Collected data
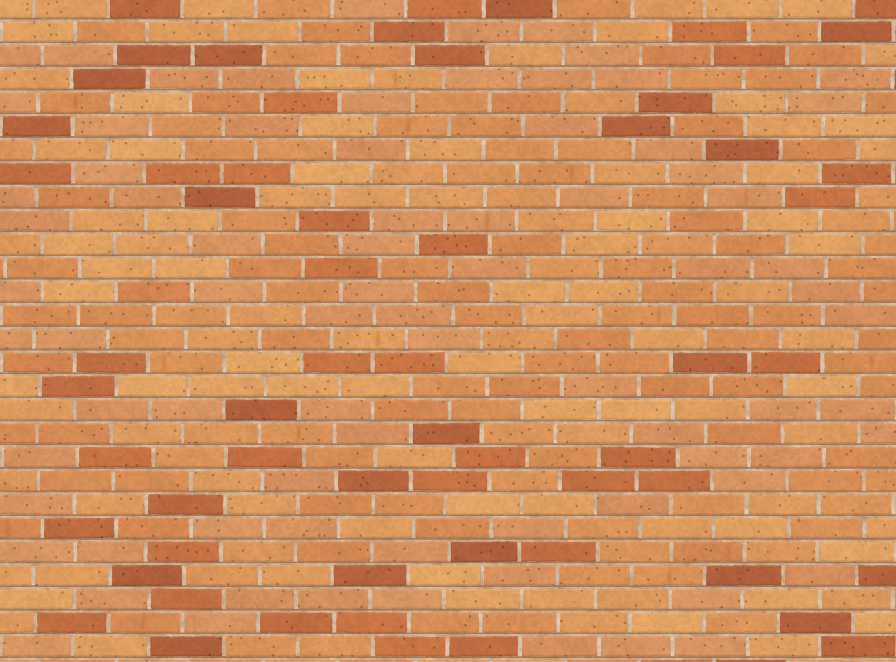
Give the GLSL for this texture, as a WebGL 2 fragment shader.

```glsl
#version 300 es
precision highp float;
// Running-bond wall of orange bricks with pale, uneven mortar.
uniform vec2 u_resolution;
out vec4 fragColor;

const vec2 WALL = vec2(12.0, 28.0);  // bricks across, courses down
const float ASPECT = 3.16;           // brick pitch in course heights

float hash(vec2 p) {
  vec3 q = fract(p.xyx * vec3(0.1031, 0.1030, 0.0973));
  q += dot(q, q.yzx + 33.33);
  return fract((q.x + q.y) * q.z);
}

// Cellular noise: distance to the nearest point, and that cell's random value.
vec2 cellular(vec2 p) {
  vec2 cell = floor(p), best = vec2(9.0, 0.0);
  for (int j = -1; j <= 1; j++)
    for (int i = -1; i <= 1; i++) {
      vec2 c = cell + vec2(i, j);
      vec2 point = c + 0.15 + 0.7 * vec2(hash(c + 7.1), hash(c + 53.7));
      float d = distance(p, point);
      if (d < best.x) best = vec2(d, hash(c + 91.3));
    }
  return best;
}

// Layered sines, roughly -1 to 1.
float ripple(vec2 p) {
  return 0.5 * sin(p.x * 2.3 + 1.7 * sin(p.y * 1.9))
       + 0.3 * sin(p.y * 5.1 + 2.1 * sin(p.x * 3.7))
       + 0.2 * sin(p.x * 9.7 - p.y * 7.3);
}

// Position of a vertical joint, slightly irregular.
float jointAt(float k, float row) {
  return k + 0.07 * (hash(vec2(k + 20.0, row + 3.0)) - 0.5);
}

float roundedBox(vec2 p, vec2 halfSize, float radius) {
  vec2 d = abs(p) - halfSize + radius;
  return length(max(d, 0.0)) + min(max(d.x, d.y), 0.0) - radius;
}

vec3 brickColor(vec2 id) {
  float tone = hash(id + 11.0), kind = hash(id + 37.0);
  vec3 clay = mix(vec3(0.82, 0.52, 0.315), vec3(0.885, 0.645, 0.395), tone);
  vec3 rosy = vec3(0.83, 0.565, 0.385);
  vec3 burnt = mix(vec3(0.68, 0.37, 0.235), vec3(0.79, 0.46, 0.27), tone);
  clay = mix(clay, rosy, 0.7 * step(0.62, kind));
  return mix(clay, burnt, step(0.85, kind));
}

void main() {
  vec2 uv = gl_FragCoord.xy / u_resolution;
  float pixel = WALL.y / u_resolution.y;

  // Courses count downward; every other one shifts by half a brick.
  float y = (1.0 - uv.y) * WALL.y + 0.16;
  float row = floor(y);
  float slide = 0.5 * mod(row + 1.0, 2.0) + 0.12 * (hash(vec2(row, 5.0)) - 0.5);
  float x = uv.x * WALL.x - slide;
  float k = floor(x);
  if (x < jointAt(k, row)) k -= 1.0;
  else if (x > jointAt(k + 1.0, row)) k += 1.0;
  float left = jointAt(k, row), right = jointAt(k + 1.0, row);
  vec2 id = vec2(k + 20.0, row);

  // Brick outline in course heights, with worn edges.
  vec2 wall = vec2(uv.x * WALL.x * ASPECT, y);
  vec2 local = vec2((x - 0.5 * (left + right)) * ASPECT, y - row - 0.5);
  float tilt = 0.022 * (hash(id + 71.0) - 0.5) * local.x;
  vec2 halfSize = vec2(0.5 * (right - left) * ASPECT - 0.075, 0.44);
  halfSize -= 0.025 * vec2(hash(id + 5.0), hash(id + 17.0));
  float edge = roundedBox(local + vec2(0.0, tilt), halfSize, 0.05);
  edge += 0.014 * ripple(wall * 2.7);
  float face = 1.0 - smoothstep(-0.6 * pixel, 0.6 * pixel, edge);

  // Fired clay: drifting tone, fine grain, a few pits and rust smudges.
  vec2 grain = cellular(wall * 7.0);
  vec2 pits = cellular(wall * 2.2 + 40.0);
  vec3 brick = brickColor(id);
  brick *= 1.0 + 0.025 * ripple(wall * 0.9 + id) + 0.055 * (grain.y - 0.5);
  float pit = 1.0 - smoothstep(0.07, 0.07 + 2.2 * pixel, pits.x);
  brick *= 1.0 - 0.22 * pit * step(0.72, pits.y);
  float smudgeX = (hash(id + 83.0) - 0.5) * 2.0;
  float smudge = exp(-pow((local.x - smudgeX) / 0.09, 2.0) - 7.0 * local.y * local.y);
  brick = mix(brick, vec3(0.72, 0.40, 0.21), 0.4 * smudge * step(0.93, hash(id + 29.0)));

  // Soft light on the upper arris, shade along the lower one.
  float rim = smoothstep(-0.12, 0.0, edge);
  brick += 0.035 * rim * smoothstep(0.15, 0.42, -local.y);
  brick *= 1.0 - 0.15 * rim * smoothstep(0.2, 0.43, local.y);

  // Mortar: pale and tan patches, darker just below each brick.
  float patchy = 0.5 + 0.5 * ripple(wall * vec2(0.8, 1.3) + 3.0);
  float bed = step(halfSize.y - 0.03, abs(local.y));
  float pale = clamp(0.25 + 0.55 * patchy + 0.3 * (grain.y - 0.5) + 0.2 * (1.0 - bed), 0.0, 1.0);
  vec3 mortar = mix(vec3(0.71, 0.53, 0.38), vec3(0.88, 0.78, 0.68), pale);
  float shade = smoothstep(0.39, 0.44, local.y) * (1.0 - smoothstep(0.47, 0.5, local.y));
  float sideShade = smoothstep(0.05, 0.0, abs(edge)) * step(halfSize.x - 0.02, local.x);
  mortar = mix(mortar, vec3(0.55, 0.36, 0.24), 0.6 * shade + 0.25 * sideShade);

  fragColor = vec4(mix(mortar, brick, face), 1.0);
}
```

* * *

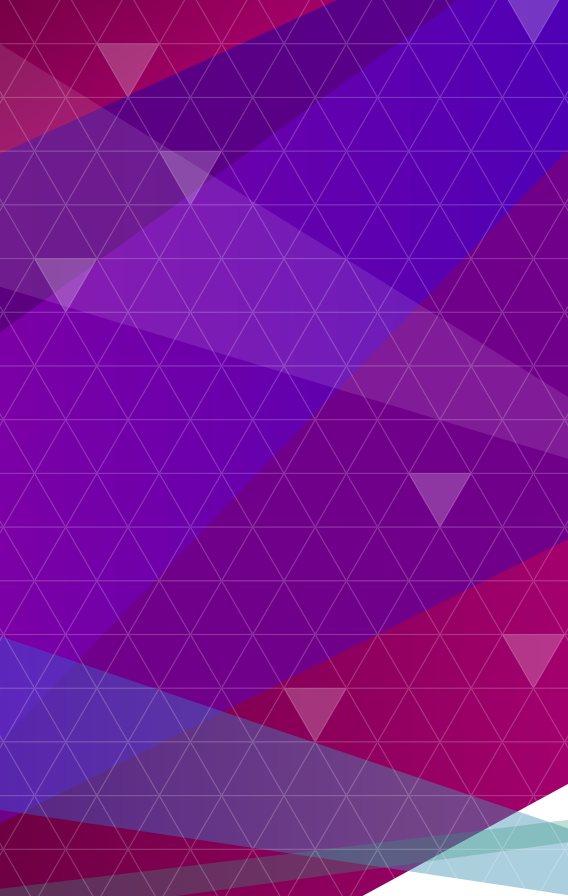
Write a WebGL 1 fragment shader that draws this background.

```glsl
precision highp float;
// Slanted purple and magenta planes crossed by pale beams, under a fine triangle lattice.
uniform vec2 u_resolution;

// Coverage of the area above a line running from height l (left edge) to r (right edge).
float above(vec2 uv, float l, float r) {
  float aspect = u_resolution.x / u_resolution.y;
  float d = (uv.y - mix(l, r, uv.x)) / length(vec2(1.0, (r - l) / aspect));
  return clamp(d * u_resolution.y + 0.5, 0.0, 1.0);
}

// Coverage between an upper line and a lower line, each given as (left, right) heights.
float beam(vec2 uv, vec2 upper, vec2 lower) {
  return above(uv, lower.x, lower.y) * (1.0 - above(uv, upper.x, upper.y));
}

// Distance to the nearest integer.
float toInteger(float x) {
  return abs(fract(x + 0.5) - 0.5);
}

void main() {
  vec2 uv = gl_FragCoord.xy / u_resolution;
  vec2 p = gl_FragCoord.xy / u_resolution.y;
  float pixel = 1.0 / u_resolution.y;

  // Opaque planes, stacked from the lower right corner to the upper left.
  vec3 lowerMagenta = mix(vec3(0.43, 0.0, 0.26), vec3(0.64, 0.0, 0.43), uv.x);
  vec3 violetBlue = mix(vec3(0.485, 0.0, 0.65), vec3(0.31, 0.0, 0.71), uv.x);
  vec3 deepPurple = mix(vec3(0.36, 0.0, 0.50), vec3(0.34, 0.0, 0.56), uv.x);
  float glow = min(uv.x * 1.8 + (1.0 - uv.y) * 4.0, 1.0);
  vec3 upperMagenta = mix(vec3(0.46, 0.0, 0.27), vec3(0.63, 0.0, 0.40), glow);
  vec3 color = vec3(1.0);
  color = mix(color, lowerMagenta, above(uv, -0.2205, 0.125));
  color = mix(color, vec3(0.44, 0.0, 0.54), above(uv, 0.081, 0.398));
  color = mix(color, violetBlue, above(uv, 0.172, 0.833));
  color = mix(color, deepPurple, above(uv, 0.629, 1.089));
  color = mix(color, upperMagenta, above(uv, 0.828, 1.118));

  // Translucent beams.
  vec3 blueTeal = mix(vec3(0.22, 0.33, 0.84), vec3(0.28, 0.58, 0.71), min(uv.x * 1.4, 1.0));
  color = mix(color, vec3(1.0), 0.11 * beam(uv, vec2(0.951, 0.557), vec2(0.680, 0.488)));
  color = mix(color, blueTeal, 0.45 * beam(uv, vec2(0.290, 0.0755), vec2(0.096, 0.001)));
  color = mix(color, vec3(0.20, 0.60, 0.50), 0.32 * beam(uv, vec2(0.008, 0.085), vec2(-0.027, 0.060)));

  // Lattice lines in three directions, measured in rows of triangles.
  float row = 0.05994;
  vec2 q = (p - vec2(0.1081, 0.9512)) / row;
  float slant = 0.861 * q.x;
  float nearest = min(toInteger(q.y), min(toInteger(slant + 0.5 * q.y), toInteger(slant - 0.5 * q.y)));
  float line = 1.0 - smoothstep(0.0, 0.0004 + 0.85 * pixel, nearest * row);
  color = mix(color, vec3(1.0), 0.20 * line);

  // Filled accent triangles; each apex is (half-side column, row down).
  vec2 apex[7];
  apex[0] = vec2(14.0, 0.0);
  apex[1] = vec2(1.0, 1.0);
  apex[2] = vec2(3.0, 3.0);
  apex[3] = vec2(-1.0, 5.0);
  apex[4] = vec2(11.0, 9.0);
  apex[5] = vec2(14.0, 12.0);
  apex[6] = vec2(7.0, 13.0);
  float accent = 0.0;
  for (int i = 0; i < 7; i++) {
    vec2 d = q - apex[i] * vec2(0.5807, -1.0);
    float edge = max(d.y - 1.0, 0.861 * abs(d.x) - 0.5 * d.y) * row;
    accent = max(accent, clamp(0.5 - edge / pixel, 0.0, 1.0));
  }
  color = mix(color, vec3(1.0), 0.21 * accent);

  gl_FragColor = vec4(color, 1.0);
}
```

= AIM OF THE EXERCISE =
Bring together all lines of the entries above in which the string "clamp" occurs.

= TASK ANSWER =
  float pale = clamp(0.25 + 0.55 * patchy + 0.3 * (grain.y - 0.5) + 0.2 * (1.0 - bed), 0.0, 1.0);
  return clamp(d * u_resolution.y + 0.5, 0.0, 1.0);
    accent = max(accent, clamp(0.5 - edge / pixel, 0.0, 1.0));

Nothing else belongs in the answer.